The diagnosis of diverticulitis brought back some concerns. A colleague here had been rushed to Australia with the same condition late last year, albeit with more dramatic symptoms. A medical evacuation to Cairns under the prevailing COVID restrictions was certainly something to be avoided.

To date, the DV appears to be under control. Elspeth is providing me with an appropriate diet, and I am getting by without any medication. Things are certainly not ‘normal’, but then perhaps this situation will become the new normal for a while yet. When I called my parents after the initial diagnosis, my mum responded with, “Welcome to the club.” At least I can perhaps lay blame on someone else’s genes!

The joint pain endures, with perhaps less peak intensity but greater frequency to the point of almost being constant during the day. I am back at work as close to full-time as possible, and my absence has had a noticable impact. The list of emails requiring some follow up attention blew out to over five hundred, and my coffee cup was obviously in need of some attention as well after all the neglect. As a general overall response to dietary change and the impact of some medication, I am down to two or three coffees a day. Those of you who know me well will understand what a significant change that is!

We greatly appreciate the prayers and messages of encouragement received over recent weeks.

Please keep praying…

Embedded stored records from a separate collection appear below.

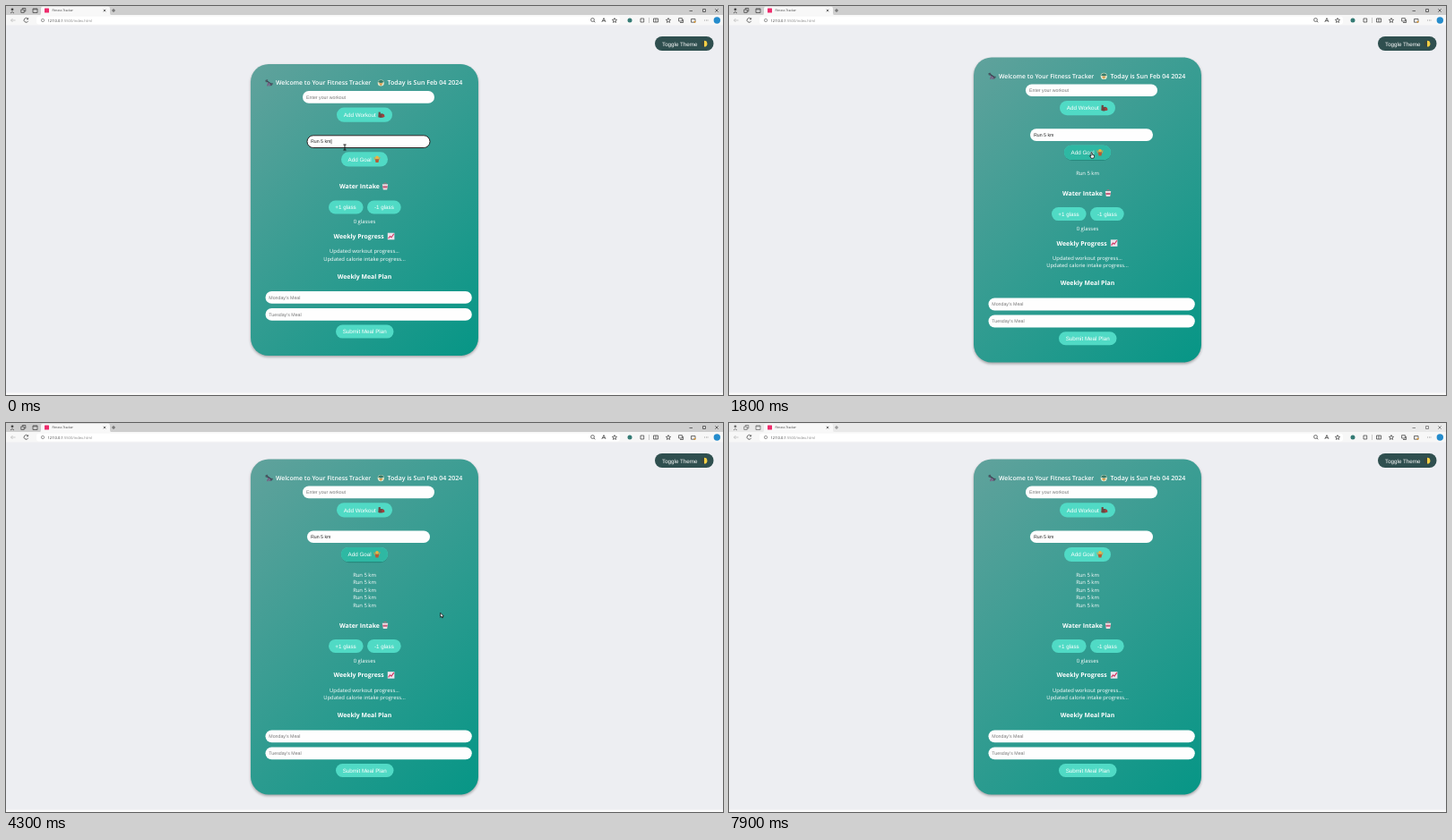
These frames come from a looping animation (800 px wide and 435 px high, 8000 ms). An HTML page:

```html
<!DOCTYPE html>
<html lang="en">
<head>
<meta charset="utf-8">
<title>Fitness Tracker</title>
<style>
  html, body { margin: 0; width: 100%; height: 100%; overflow: hidden; background: #edeef2; }
  svg { display: block; width: 800px; height: 435px; }
  text { font: 5.86px "Open Sans", "Noto Sans", sans-serif; fill: #fff; text-rendering: geometricPrecision; }
  .mid { text-anchor: middle; }
  .head { font-size: 6.9px; font-weight: 700; }
  .btn text { font: 6.25px "Liberation Sans", Arial, sans-serif; }
  .btn rect { fill: #50dac5; }
  .field rect { fill: #fefefe; }
  .field text { font: 5.25px "Liberation Sans", Arial, sans-serif; fill: #777; }
  .field .typed { fill: #222; }
  .line { fill: none; stroke: #4a4a4a; stroke-width: .8; }
  .faint { stroke: #bbb; }
</style>
</head>
<body>
<svg viewBox="0 0 800 435">
  <defs>
    <linearGradient id="teal" gradientUnits="userSpaceOnUse">
      <stop stop-color="#60a29c"/><stop offset="1" stop-color="#069686"/>
    </linearGradient>
    <filter id="soft" x="-10%" y="-10%" width="120%" height="120%"><feGaussianBlur stdDeviation="1.8"/></filter>
  </defs>
  <rect width="800" height="435" fill="#edeef2"/>
  <path d="M0 433.8H800" stroke="#fafafa" stroke-width="2.4"/>

  <!-- browser window -->
  <rect id="strip" width="800" height="11"/>
  <rect y="10" width="800" height="11.5" fill="#f7f7f7"/>
  <path d="M37 10.5Q39 10 39 8V3Q39 .8 41 .8H114Q116 .8 116 3V8Q116 10 118 10.5Z" fill="#f8f8f8"/>
  <rect x="34" y="11.8" width="651" height="8.6" rx="3" fill="#fff"/>
  <g id="tabIcons">
    <path class="line" d="M5 8Q7 5 9 8M16.8 4H20.2V7.4H16.8ZM18.3 4V2.5H21.8V6H20.2M30 3H35V7.5H30ZM30 3.7H35M118 5H122M120 3V7M762.5 5.5H766M777.5 3.5H780.5V6.5H777.5ZM791.3 3.3L794.7 6.7M794.7 3.3L791.3 6.7"/>
    <circle cx="7" cy="3.8" r="1.4" fill="#444"/>
  </g>
  <rect x="43" y="2.5" width="5" height="5" rx=".5" fill="#ee2c6c"/>
  <text x="51.5" y="6.3" style="font-size:3.4px;fill:#333">Fitness Tracker</text>
  <path class="line" d="M108.7 3.8L111.2 6.3M111.2 3.8L108.7 6.3"/>
  <path class="line faint" d="M5.5 16H10.5M7.5 14L5.5 16L7.5 18M717.5 13V19"/>
  <path class="line" d="M24.4 14.4A2.4 2.4 0 1 0 24.7 16.8M24.7 13.3V14.8H23"/>
  <circle class="line" cx="41" cy="16" r="1.7" style="stroke-width:.5"/>
  <text x="46.5" y="17.6" style="font-size:4.1px;fill:#333">127.0.0.1<tspan fill="#888">:5500/index.html</tspan></text>
  <path class="line" d="M656 17L657.3 18.3M664.8 18L667 13.5L669 18M665.7 16.5H668.3M679 13.5L679.8 15.2L681.6 15.4L680.2 16.6L680.6 18.4L679 17.5L677.4 18.4L677.8 16.6L676.4 15.4L678.2 15.2ZM708 14H711.7V18H708ZM722.5 14H727.5V18H722.5ZM725 14V18M739 13.5L739.8 15.2L741.6 15.4L740.2 16.6L740.6 18.4L739 17.5L737.4 18.4L737.8 16.6L736.4 15.4L738.2 15.2ZM750.6 13.7H754.4V17H750.6ZM752 18.5H755.6V15M764.5 14.5H769V18.2H764.5ZM779.3 16H779.9M781 16H781.6M782.7 16H783.3"/>
  <circle class="line" cx="654.5" cy="15.5" r="1.9"/>
  <circle cx="696" cy="16" r="2.5" fill="#347b74"/>
  <circle cx="768.5" cy="17.8" r="1" fill="#e79a27"/>
  <circle cx="793.3" cy="16" r="3.7" fill="#258ccc"/>

  <!-- theme switch -->
  <g class="btn">
    <rect x="724" y="34" width="65.5" height="16" rx="8" style="fill:#2f4f4f"/>
    <text x="732" y="44.5">Toggle Theme</text>
    <path d="M779 38.8A3.4 3.4 0 0 1 779 45.6Z" fill="#f5cf45"/>
    <path d="M779 38.8A3.4 3.4 0 0 0 779 45.6Z" fill="#39483f"/>
  </g>

  <rect id="shadow" x="273" width="254" rx="20" fill="#000" opacity=".32" filter="url(#soft)"/>
  <rect id="card" x="273" width="254" rx="20" fill="url(#teal)"/>

  <g id="upper">
    <g transform="translate(293.5 86)">
      <path d="M-3.8 -3L3.5 2" stroke="#35434c" stroke-width="1.3"/>
      <path d="M-3.5 -1L-1.8 -3.6M2 3L3.9 .3" stroke="#4d5a66" stroke-width="1.5"/>
      <path d="M-.5 -.5L-1.8 3.5M.8 .5L.8 3.5" stroke="#7c5a83" stroke-width="1.4"/>
    </g>
    <text x="301" y="88.4" style="font-size:6.8px;font-weight:600">Welcome to Your Fitness Tracker</text>
    <g transform="translate(418.3 86)">
      <circle r="3.6" fill="#dfe7cf"/>
      <path d="M-3.5 -1Q0 -5.5 3.5 -1L0 .2Z" fill="#377a66"/>
      <path d="M-2.4 .3H2.3L0 3.4Z" fill="#d99a4a"/>
    </g>
    <text x="425.5" y="88.4" style="font-size:7.06px;font-weight:600">Today is Sun Feb 04 2024</text>

    <g class="field">
      <rect x="331" y="95" width="147" height="13.7" rx="6.8"/>
      <text x="335" y="103.5">Enter your workout</text>
    </g>
    <g class="btn">
      <rect x="369" y="113.6" width="62" height="16.2" rx="8.1"/>
      <text x="376.8" y="124.1">Add Workout</text>
      <path d="M415.7 118.4L418 118.7L417.7 120.5Q421.7 119.5 422.3 123.6Q419 126 415.3 124.3Z" fill="#6d4540"/>
      <path d="M419 121.6L422 121.3L422.4 124L419.5 124.7Z" fill="#a3413d"/>
    </g>
    <g class="field">
      <rect id="goalField" x="336" y="144.8" width="137" height="13.7" rx="6.8"/>
      <text class="typed" x="340" y="153.3">Run 5 km</text>
      <path id="caret" d="M363 149V154.3" stroke="#222" stroke-width=".6"/>
    </g>
    <g class="btn">
      <rect x="374.3" y="164" width="51.6" height="16.6" rx="8.2" style="fill:#167d70" id="lift"/>
      <rect x="374" y="163.3" width="52" height="16.2" rx="8.1"/>
      <rect id="hover" x="374" y="163.3" width="52" height="16.2" rx="8.1" style="fill:#2eb8a3"/>
      <text x="381.6" y="173.8">Add Goal</text>
      <circle cx="414" cy="169.4" r="1.9" fill="#f0b33e"/>
      <path d="M411.8 171.2H416.2L415.5 175H412.5Z" fill="#b85a35"/>
      <path d="M411.6 172L410.8 169M416.4 172L417 169" stroke="#d99b44"/>
    </g>
    <g id="goals"></g>
  </g>

  <g id="lower">
    <text class="head" x="372" y="204.4">Water Intake</text>
    <path d="M419.8 199.3H426.2L425.2 205.5H420.8Z" fill="#f0dce2"/>
    <path d="M420.2 201.3H425.8L425.5 203.4H420.5Z" fill="#c4607d"/>
    <path d="M421.2 199L423 197.8L425 199" stroke="#9c7480" fill="none"/>
    <g class="btn">
      <rect x="360" y="217.5" width="38.6" height="15" rx="7.5"/>
      <rect x="403" y="217.5" width="37.7" height="15" rx="7.5"/>
      <text class="mid" x="379" y="227.2">+1 glass</text>
      <text class="mid" x="421.9" y="227.2">-1 glass</text>
    </g>
    <text class="mid" x="400" y="243.2">0 glasses</text>
    <text class="head" x="365.5" y="260">Weekly Progress</text>
    <rect x="425.8" y="253.7" width="7.6" height="7.6" fill="#eee3ec"/>
    <path d="M426.6 260L428.5 257.5L430 258.7L432.8 254.7" fill="none" stroke="#d0335f" stroke-width="1.1"/>
    <text class="mid" x="400" y="276.2">Updated workout progress...</text>
    <text class="mid" x="400" y="284.6">Updated calorie intake progress...</text>
    <text class="head mid" x="400" y="304.9">Weekly Meal Plan</text>
    <g class="field">
      <rect x="289.5" y="319" width="230.3" height="13.8" rx="6.9"/>
      <rect x="289.5" y="338" width="230.3" height="13.8" rx="6.9"/>
      <text x="293.3" y="327.6">Monday's Meal</text>
      <text x="293.3" y="346.6">Tuesday's Meal</text>
    </g>
    <g class="btn">
      <rect x="368" y="356.6" width="64.5" height="15" rx="7.5"/>
      <text class="mid" x="400.2" y="366.3">Submit Meal Plan</text>
    </g>
  </g>

  <g id="pointer">
    <path id="beam" d="M-1.6 -3H1.6M0 -3V3M-1.6 3H1.6" stroke="#111" stroke-width=".9"/>
    <path id="hand" d="M-1 -3.2Q-.2 -3.8 .2 -3V-.8L2.4 -.2Q2.8 2 1.8 3.2H-1L-2.4 .6L-1 .8Z" fill="#fff" stroke="#111" stroke-width=".8"/>
    <path id="arrow" d="M-1.3 -2.8V2.3L-.1 1.3L.8 3L1.6 2.6L.8 1H2.4Z" fill="#fff" stroke="#111" stroke-width=".8"/>
  </g>
</svg>
<script>
const $ = id => document.getElementById(id);
const set = (id, attrs) => { for (const k in attrs) $(id).setAttribute(k, attrs[k]); };
const show = (id, on) => set(id, { visibility: on ? 'visible' : 'hidden' });
const ramp = (t, from, to) => Math.min(1, Math.max(0, (t - from) / (to - from)));

const LOOP = 8000, STEP = 100;
const clicks = [600, 2200, 3200, 3400, 4300];
// pointer keys: time, x, y
const path = [
  [0, 378, 158], [100, 378, 158], [200, 384, 164], [400, 398, 171], [800, 401, 170],
  [1200, 402, 169], [1500, 404, 168], [1700, 405, 167], [2600, 405, 167], [2800, 405, 162],
  [3100, 405, 162], [3400, 405, 153], [4200, 405, 153], [4300, 486, 215],
  [4600, 506, 234], [4700, 506, 234], [5200, 820, 260], [LOOP, 820, 260]
];

clicks.forEach((_, i) => {
  const goal = document.createElementNS('http://www.w3.org/2000/svg', 'text');
  goal.textContent = 'Run 5 km';
  goal.setAttribute('class', 'mid');
  goal.setAttribute('x', 400);
  goal.setAttribute('y', 196.4 + 8.42 * i);
  $('goals').append(goal);
});

function pointerAt(t) {
  const i = path.findIndex(key => key[0] > t);
  const [t0, x0, y0] = path[i - 1], [t1, x1, y1] = path[i];
  const p = ramp(t, t0, t1);
  return [x0 + (x1 - x0) * p, y0 + (y1 - y0) * p];
}

function draw(t) {
  const count = clicks.filter(c => t >= c).length;
  const grow = count && 3.4 + 4.2 * count;

  // the card stays centred, so it grows both ways
  const y = 65 - grow, height = 326 + 2 * grow, reach = (254 + height) / 4;
  set('card', { y, height });
  set('shadow', { y: y + 1.6, height });
  set('teal', { x1: 400 - reach, y1: 228 - reach, x2: 400 + reach, y2: 228 + reach });
  set('upper', { transform: `translate(0 ${-grow})` });
  set('lower', { transform: `translate(0 ${grow})` });
  [...$('goals').children].forEach((goal, i) => goal.style.display = i < count ? '' : 'none');

  const focused = t < 500;
  show('caret', focused);
  set('goalField', { stroke: focused ? '#2a2424' : 'none' });

  const hover = ramp(t, 300, 500) * (1 - ramp(t, 4300, 4700));
  set('hover', { opacity: hover });
  set('lift', { opacity: hover * .6 });

  const active = t < 5100;
  set('strip', { fill: active ? '#cecece' : '#e9e9e9' });
  set('tabIcons', { opacity: active ? 1 : .75 });

  set('pointer', { transform: `translate(${pointerAt(t)})` });
  show('beam', t < 200);
  show('hand', t >= 200 && t < 4300);
  show('arrow', t >= 4300);
}

function tick() {
  draw(Math.floor(performance.now() % LOOP / STEP) * STEP);
  requestAnimationFrame(tick);
}
tick();
</script>
</body>
</html>
```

  • that the debilitating aspect of the health issues can continue to be kept in check until our intended 12-month furlough leave in March 2021
  • for appropriate medical tests and any treatment to be finalised early during our time in Australia.
  • for our travel plans next year. It would be so much less complicated without quarantine requirements, both entering the country and for our required interstate travels as we visit our supporters across three states.